NASA's bus-sized dead satellite is expected to fall to Earth within hours Friday, giving some parts of the world yet unknown a spectacular sky show.

The tumbling Upper Atmosphere Research Satellite will enter the upper atmosphere, partially melt, disintegrate and scatter charred debris over a stretch of 500 miles, the agency says.

Although the spacecraft will break into pieces during re-entry, not all of it will burn up in the atmosphere and the odds that a falling satellite will fall on someone today are about 1 in 3,200, according to NASA.

One can track the UARS satellite in real time at n2yo.com, a site created for Fox News.

On Wednesday, NASA ruled out the possibility of the satellite falling on North America. The news generated mixed reactions. In a poll of 5,000 people conducted by MSNBC.com, 10 percent were relieved to know the falling debris will miss North America, 34 percent were unhappy to miss the fireworks and 42 percent were worried about the rest of the world.

NASA already conducted a detailed re-entry risk assessment for UARS in 2002 and it determined that the debris from UARS would not harm human beings. Following are the excerpts of the study:

* Number of potentially hazardous objects expected to survive: 26

* Total mass of objects expected to survive: 532 kg

* Estimated human casualty risk (updated to 2011): About 1 in 3200

The 20-year-old satellite, the size of a bus, was originally expected to re-enter Earth's atmosphere either late September or early October but the re-entry has advanced due to a sharp increase in solar activity since the beginning of this week. 

In 1991, NASA launched the $750 million project, to observe numerous chemical constituents of the atmosphere with a goal of better understanding atmospheric photochemistry and transport. The satellite was decommissioned on Dec. 15, 2005, after maneuvering into a shorter-lived disposal orbit.
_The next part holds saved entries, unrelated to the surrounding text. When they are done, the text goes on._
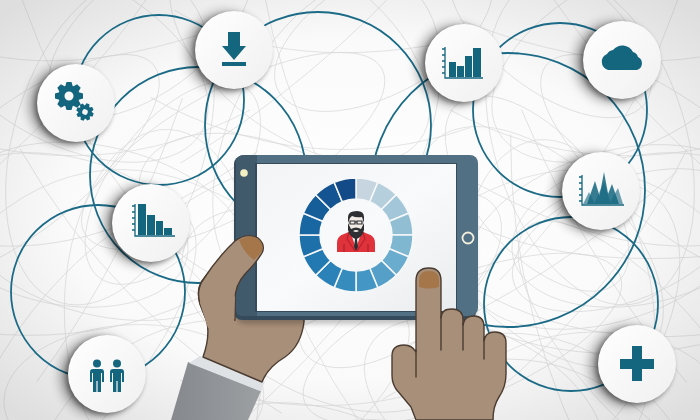
<!DOCTYPE html>
<html lang="en">
<head>
<meta charset="utf-8">
<title>Tablet analytics illustration</title>
<style>
:root {
  --teal: #14667f;
  --ring: #1b6b87;
  --frame: #527084;
  --frame-dark: #354b5b;
  --skin: #a88f79;
  --skin-line: #4b3c31;
  --nail: #a5764a;
  --red: #e0323a;
  --ink: #2d2f33;
}
html, body { margin: 0; overflow: hidden; }
svg.canvas { display: block; width: 700px; height: 420px; }
.scribble { fill: none; stroke: #8d8d8d; stroke-width: .7; opacity: .3; }
.links { fill: none; stroke: var(--ring); stroke-width: 1.8; }
.icon { fill: var(--teal); }
.axis { fill: none; stroke: var(--teal); stroke-width: 1.3; }
.skin { fill: var(--skin); stroke: var(--skin-line); stroke-width: 1.4; stroke-linejoin: round; }
.nail { fill: var(--nail); }
.wheel use { stroke: #f7f8f9; stroke-width: 1.5; }
</style>
</head>
<body>
<svg class="canvas" viewBox="0 0 700 420" role="img" aria-label="Hands using a tablet surrounded by linked data icons">
  <defs>
    <radialGradient id="backdrop" cx=".5" cy=".5" r=".68">
      <stop offset="0" stop-color="#fff"/>
      <stop offset=".6" stop-color="#fafafa"/>
      <stop offset="1" stop-color="#dedede"/>
    </radialGradient>
    <linearGradient id="disc" x1="0" y1="0" x2="1" y2="1">
      <stop offset="0" stop-color="#fff"/>
      <stop offset="1" stop-color="#f0f0f1"/>
    </linearGradient>
    <linearGradient id="screen" x1="0" y1="0" x2="1" y2="1">
      <stop offset="0" stop-color="#f2f4f5"/>
      <stop offset=".5" stop-color="#f9fafb"/>
      <stop offset="1" stop-color="#e9ecee"/>
    </linearGradient>
    <linearGradient id="sleeve" x1="0" y1="0" x2="1" y2="0">
      <stop offset="0" stop-color="#85888c"/>
      <stop offset="1" stop-color="#9da0a3"/>
    </linearGradient>
    <filter id="blur" x="-40%" y="-40%" width="180%" height="180%"><feGaussianBlur stdDeviation="6"/></filter>
    <filter id="soft" x="-40%" y="-40%" width="180%" height="180%"><feGaussianBlur stdDeviation="2.5"/></filter>
    <g id="badge">
      <ellipse cx="-9" cy="2" rx="37" ry="39" fill="#000" opacity=".42" filter="url(#blur)"/>
      <circle cx="-2" cy="2" r="39" fill="#000" opacity=".38" filter="url(#soft)"/>
      <circle r="39" fill="url(#disc)"/>
    </g>
    <path id="segment" d="M0-57A57 57 0 0 1 21.8-52.7L13.8-33.3A36 36 0 0 0 0-36Z"/>
    <g id="tooth-pair"><path d="M-2.5-14H2.5L4-9H-4ZM-2.5 14H2.5L4 9H-4Z"/></g>
    <g id="gear">
      <use href="#tooth-pair"/>
      <use href="#tooth-pair" transform="rotate(45)"/>
      <use href="#tooth-pair" transform="rotate(90)"/>
      <use href="#tooth-pair" transform="rotate(135)"/>
      <circle r="7.5" fill="none" stroke="#14667f" stroke-width="6"/>
    </g>
    <g id="person">
      <circle cy="-10.5" r="4"/>
      <path d="M-4-5H4Q7-5 7-2V8H5V-1H4V18H.6V7H-.6V18H-4V-1H-5V8H-7V-2Q-7-5-4-5Z"/>
    </g>
    <g id="swirl">
      <ellipse cx="70" cy="60" rx="150" ry="84" transform="rotate(28 70 60)"/>
      <ellipse cx="20" cy="170" rx="170" ry="62" transform="rotate(-38 20 170)"/>
      <ellipse cx="110" cy="140" rx="96" ry="170" transform="rotate(17 110 140)"/>
      <ellipse cx="150" cy="30" rx="60" ry="120" transform="rotate(52 150 30)"/>
      <ellipse cx="60" cy="230" rx="130" ry="74" transform="rotate(12 60 230)"/>
      <path d="M-60 40Q60 90 240 20M-40 250Q80 120 230 200M10-40Q60 140 200 280M-70 130Q100 190 250 110M180-50Q90 90-30 190"/>
    </g>
  </defs>

  <rect id="background" width="700" height="420" fill="url(#backdrop)"/>
  <g id="scribbles" class="scribble">
    <use href="#swirl"/>
    <use href="#swirl" transform="translate(20 190) rotate(-14)"/>
    <use href="#swirl" transform="translate(240 -20) rotate(9)"/>
    <use href="#swirl" transform="translate(250 250)"/>
    <use href="#swirl" transform="translate(700 0) scale(-1 1)"/>
    <use href="#swirl" transform="translate(690 190) scale(-1 1) rotate(-10)"/>
    <use href="#swirl" transform="translate(490 170) rotate(16)"/>
  </g>

  <g id="link-circles" class="links">
    <circle cx="159" cy="100" r="85"/>
    <circle cx="198" cy="175" r="108"/>
    <circle cx="98" cy="292" r="87"/>
    <circle cx="318" cy="125" r="113"/>
    <circle cx="508" cy="190" r="137"/>
    <circle cx="560" cy="110" r="87"/>
    <circle cx="571" cy="304" r="87"/>
  </g>

  <g id="badge-settings" transform="translate(76 103)">
    <use href="#badge"/>
    <g class="icon">
      <use href="#gear" transform="translate(-7 -7)"/>
      <use href="#gear" transform="translate(9 9) rotate(20) scale(.62)"/>
    </g>
  </g>
  <g id="badge-download" transform="translate(234 50)">
    <use href="#badge"/>
    <path class="icon" d="M-6-18H6V-4H12L0 10-12-4H-6ZM-12 12H12V16H-12Z"/>
  </g>
  <g id="badge-growth" transform="translate(464 63)">
    <use href="#badge"/>
    <path class="icon" d="M-15-1H-8V14H-15ZM-7 3H0V14H-7ZM1-7H8V14H1ZM9-15H17V14H9Z"/>
    <path class="axis" d="M-19-16V15H19M-22-14H-19M-22-8H-19M-22-2H-19M-22 4H-19M-22 10H-19"/>
  </g>
  <g id="badge-cloud" transform="translate(622 60)">
    <use href="#badge"/>
    <path class="icon" d="M-14 10A8.500 8.500 0 0 1-15-6A8 8 0 0 1-9-10A12 12 0 0 1 11-8A7 7 0 0 1 16-3A7 7 0 0 1 15 10Z"/>
  </g>
  <g id="badge-peaks" transform="translate(601 191)">
    <use href="#badge"/>
    <g class="icon">
      <path opacity=".6" d="M-18 13L-12 1-6 13ZM-7 13L3-9 10 13ZM8 13L17-3 22 13Z"/>
      <path d="M-14 13L-6-10 1 13ZM-3 13L3-19 9 13ZM3 13L11-7 18 13Z" opacity=".85"/>
    </g>
    <path class="axis" d="M-19-16V14H23M-22-14H-19M-22-8H-19M-22-2H-19M-22 4H-19M-22 10H-19"/>
  </g>
  <g id="badge-decline" transform="translate(151 223)">
    <use href="#badge"/>
    <path class="icon" d="M-13-19H-5V12H-13ZM-4-8H4V12H-4ZM5-2H12V12H5ZM13 5H21V12H13Z"/>
    <path class="axis" d="M-16-19V13H24M-19-17H-16M-19-11H-16M-19-5H-16M-19 1H-16M-19 7H-16"/>
  </g>
  <g id="badge-people" transform="translate(107 374)">
    <use href="#badge"/>
    <g class="icon">
      <use href="#person" x="-10"/>
      <use href="#person" x="10"/>
    </g>
  </g>
  <g id="badge-plus" transform="translate(637 364)">
    <use href="#badge"/>
    <path class="icon" d="M-5-18H5V-5H17V5H5V17H-5V5H-17V-5H-5Z"/>
  </g>

  <g id="left-arm">
    <path fill="url(#sleeve)" d="M188 362L261 391 248 420H171Z"/>
    <path fill="#dfe2e5" d="M200 356L265 382 260 391 189 363Z"/>
    <path class="skin" d="M238 240Q225 250 202 281Q196 290 200 304L207 322Q210 338 203 357L262 382Q268 367 285 357Q301 346 304 322V310H236Z"/>
  </g>

  <g id="tablet">
    <rect x="236" y="160" width="240" height="164" rx="9" fill="#000" opacity=".22" filter="url(#soft)"/>
    <rect x="234" y="156" width="242" height="164" rx="8" fill="var(--frame-dark)"/>
    <rect x="236" y="155" width="242" height="161" rx="8" fill="var(--frame)"/>
    <path fill="#405a6c" d="M244 155H257V316H242Q236 316 236 309V163Q236 155 244 155Z"/>
    <rect x="255" y="163" width="202" height="149" fill="var(--frame-dark)"/>
    <rect x="257" y="164" width="199" height="147" fill="url(#screen)"/>
    <circle id="camera" cx="244" cy="173" r="3.800" fill="#f3efc2"/>
    <circle id="home-button" cx="468" cy="238" r="5.500" fill="var(--frame)" stroke="#f3efdc" stroke-width="1.800"/>
  </g>

  <g id="chart-wheel" class="wheel" transform="translate(356 235)">
    <use href="#segment" fill="#c6d5e0"/>
    <use href="#segment" fill="#b5cfdc" transform="rotate(22.5)"/>
    <use href="#segment" fill="#a3c7d8" transform="rotate(45)"/>
    <use href="#segment" fill="#91bed3" transform="rotate(67.5)"/>
    <use href="#segment" fill="#7fb6d0" transform="rotate(90)"/>
    <use href="#segment" fill="#6aacce" transform="rotate(112.5)"/>
    <use href="#segment" fill="#559fc8" transform="rotate(135)"/>
    <use href="#segment" fill="#4496c4" transform="rotate(157.5)"/>
    <use href="#segment" fill="#378cbe" transform="rotate(180)"/>
    <use href="#segment" fill="#2b82b8" transform="rotate(202.500)"/>
    <use href="#segment" fill="#2379b2" transform="rotate(225)"/>
    <use href="#segment" fill="#1d70aa" transform="rotate(247.500)"/>
    <use href="#segment" fill="#1967a2" transform="rotate(270)"/>
    <use href="#segment" fill="#165e9a" transform="rotate(292.500)"/>
    <use href="#segment" fill="#145492" transform="rotate(315)"/>
    <use href="#segment" fill="#134a88" transform="rotate(337.500)"/>
  </g>

  <g id="businessman" transform="translate(356 235)">
    <path fill="var(--red)" d="M-19 17V8Q-19 1-12-1L-5-4H5L12-1Q19 1 19 8V17Z"/>
    <path fill="#fff" d="M-6-4L0 13 6-4Z"/>
    <path fill="var(--ink)" d="M-2 1H2L1 4 2 12 0 16-2 12-1 4Z"/>
    <path fill="none" stroke="#a51f2b" d="M-7-3L-9 4-1 16M7-3L9 4 1 16M-12 9V17M12 9V17"/>
    <path fill="#f3ebe5" d="M-7-18H7V-8Q6 1 0 2Q-6 1-7-8Z"/>
    <path fill="var(--ink)" d="M-8-12V-18Q-8-24 1-24Q8-24 8-18V-12L6-18Q0-17-4-19L-6-17Z"/>
    <path fill="var(--ink)" d="M-8-12L-5-6Q0-9 5-6L8-12V-5Q6 3 0 4Q-6 3-8-5ZM-3-4Q0-2 3-4Q0-6-3-4Z" fill-rule="evenodd"/>
    <path fill="none" stroke="var(--ink)" stroke-width="1.200" d="M-6-14H-1V-11H-6ZM1-14H6V-11H1ZM-1-13H1"/>
  </g>

  <g id="left-thumb">
    <path class="skin" d="M203 280Q217 258 235 241Q247 232 258 238Q266 245 262 253Q256 263 245 274Q235 285 235 300V320L208 324L200 304Q196 290 203 280Z"/>
    <path fill="var(--skin)" d="M202 283L215 270 235 297 234 323 208 328 200 303Z"/>
    <path class="nail" d="M239 240Q250 234 258 239Q265 245 261 253L254 260Q244 253 239 240Z"/>
  </g>

  <g id="right-hand">
    <path class="skin" d="M416 420L411 407 396 389Q392 383 392 375V356Q392 345 404 345Q412 345 416 352V281Q416 268 429 268Q441 268 441 281V318Q441 309 452 309Q463 309 463 320V325Q464 316 474 316Q484 316 484 327V341Q485 332 495 332Q506 332 506 343V374Q506 387 499 397Q493 406 493 420Z"/>
    <path fill="none" stroke="var(--skin-line)" stroke-width="1.400" stroke-linecap="round" d="M416 350V377M441 316V350M463 323V350M484 338V359"/>
    <path class="nail" d="M419 287V280Q419 271 429 271Q439 271 439 280V287Q429 290 419 287Z"/>
  </g>
</svg>
</body>
</html>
Then its residual orbital lifetime was reduced by about 20 years.

About 150 component types of the satellite are expected to disintegrate during re-entry, but 12 types would endure the fiery fall to Earth, according to a computer analysis of satellite re-entry survivability for UARS components.